▶ [PROVIDED DATA]
_ _ _ _ _
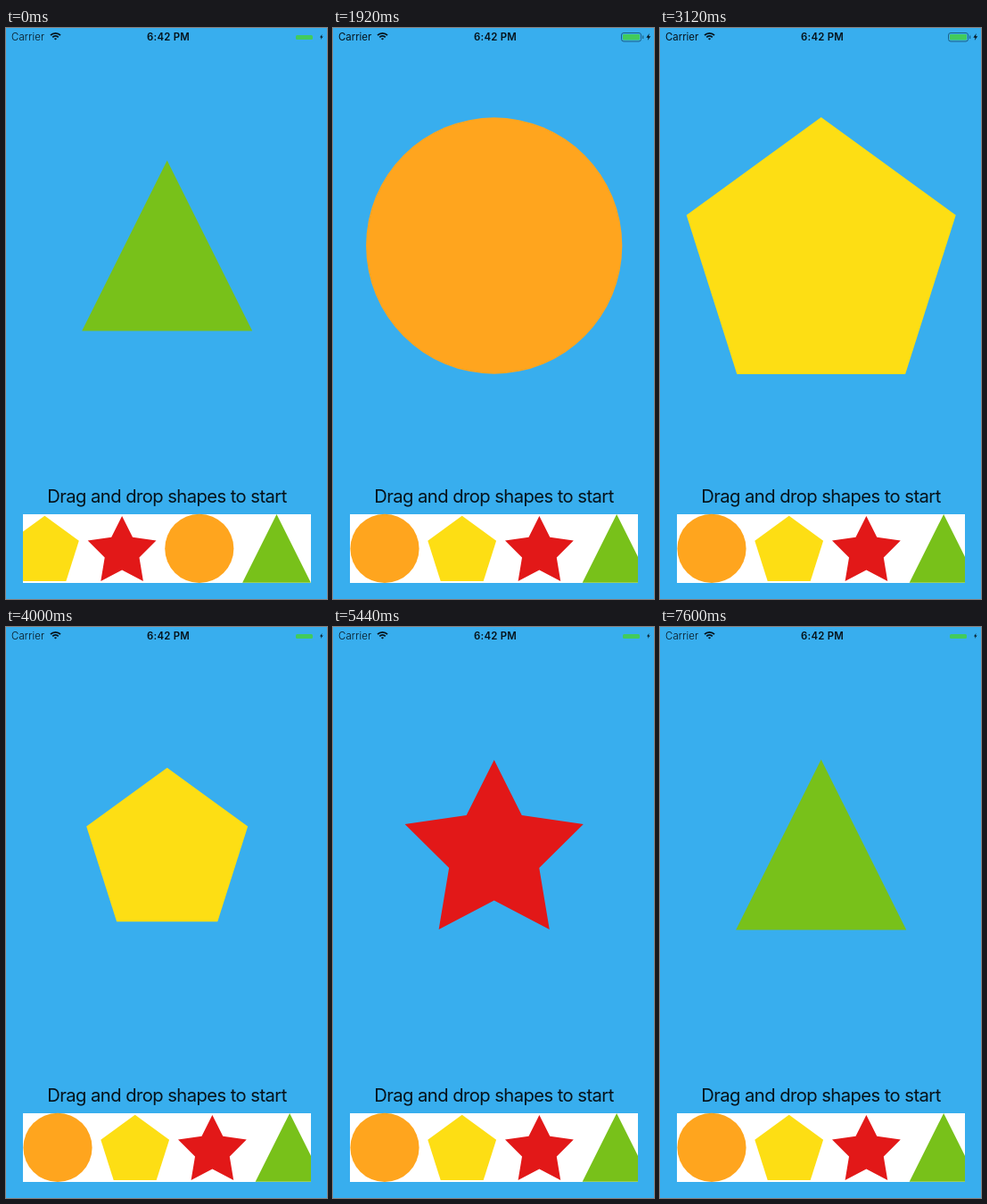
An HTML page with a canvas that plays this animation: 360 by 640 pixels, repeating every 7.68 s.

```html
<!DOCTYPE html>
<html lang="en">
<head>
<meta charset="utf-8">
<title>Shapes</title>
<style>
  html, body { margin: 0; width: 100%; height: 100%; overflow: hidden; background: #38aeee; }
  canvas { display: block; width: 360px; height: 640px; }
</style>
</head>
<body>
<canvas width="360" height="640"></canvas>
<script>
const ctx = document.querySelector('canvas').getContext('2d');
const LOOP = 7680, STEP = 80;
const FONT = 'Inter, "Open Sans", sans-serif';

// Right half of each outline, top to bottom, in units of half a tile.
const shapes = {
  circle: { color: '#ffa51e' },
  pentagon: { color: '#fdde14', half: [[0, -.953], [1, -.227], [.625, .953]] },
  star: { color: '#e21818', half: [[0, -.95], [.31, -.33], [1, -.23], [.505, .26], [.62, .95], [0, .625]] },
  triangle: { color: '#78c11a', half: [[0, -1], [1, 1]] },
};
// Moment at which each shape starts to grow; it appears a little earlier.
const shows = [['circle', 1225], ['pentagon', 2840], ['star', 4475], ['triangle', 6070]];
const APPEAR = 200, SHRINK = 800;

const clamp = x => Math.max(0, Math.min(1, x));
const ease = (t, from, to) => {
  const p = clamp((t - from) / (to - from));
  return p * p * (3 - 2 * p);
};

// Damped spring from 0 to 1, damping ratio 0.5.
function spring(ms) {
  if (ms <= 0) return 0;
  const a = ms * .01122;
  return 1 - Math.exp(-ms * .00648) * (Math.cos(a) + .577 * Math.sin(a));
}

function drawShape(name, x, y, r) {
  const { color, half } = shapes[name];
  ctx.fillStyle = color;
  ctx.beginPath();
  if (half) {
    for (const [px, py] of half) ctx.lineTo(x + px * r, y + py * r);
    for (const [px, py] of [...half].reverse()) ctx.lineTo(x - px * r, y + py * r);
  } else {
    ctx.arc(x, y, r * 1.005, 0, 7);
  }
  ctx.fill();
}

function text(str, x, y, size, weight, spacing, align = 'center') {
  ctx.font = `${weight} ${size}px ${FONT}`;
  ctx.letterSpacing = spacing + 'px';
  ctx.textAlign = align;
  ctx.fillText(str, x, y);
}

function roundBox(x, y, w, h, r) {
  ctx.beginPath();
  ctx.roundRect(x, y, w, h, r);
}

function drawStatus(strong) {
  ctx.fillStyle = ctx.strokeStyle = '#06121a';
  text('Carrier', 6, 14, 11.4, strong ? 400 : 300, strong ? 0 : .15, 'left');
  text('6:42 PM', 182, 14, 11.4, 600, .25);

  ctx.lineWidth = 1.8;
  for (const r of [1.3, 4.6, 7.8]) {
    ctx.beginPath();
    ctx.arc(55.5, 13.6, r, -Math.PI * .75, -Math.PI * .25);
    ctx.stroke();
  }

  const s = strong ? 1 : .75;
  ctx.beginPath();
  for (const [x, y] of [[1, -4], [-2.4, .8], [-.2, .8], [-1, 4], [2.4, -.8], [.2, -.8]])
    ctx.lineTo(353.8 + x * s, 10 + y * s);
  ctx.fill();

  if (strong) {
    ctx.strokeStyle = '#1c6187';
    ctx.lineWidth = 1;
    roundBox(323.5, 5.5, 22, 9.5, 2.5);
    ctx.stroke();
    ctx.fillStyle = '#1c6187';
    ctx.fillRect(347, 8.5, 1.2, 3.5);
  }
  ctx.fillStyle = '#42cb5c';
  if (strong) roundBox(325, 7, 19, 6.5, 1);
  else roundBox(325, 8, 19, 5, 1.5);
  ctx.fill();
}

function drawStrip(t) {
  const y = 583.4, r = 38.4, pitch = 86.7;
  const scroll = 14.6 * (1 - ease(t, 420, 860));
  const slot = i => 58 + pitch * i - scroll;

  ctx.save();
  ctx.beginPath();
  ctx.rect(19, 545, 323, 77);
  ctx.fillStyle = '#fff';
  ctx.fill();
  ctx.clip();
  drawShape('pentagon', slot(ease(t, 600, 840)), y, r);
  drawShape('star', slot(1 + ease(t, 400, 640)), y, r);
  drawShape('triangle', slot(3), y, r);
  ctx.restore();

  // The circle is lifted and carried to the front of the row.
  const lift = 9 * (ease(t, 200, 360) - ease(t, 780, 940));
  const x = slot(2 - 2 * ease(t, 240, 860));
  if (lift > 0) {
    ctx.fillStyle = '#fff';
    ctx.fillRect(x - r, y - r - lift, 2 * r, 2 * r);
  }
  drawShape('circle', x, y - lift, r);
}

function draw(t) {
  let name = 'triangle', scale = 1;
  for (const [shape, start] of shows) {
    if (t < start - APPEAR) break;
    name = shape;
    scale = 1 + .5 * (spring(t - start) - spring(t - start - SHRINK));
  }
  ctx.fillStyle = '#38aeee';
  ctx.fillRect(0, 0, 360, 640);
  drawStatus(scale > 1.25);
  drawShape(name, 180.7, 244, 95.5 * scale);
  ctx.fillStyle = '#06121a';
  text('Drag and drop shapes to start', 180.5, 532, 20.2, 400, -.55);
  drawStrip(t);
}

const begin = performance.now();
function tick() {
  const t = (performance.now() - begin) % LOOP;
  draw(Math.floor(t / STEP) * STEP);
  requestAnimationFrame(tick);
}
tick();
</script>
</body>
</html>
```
_ _ _ _ _
▶ [TASK ITEM] Your reply should be a single number: how many lines in the entries above hold the string "slot".

▶ [SOLUTION BELOW] 5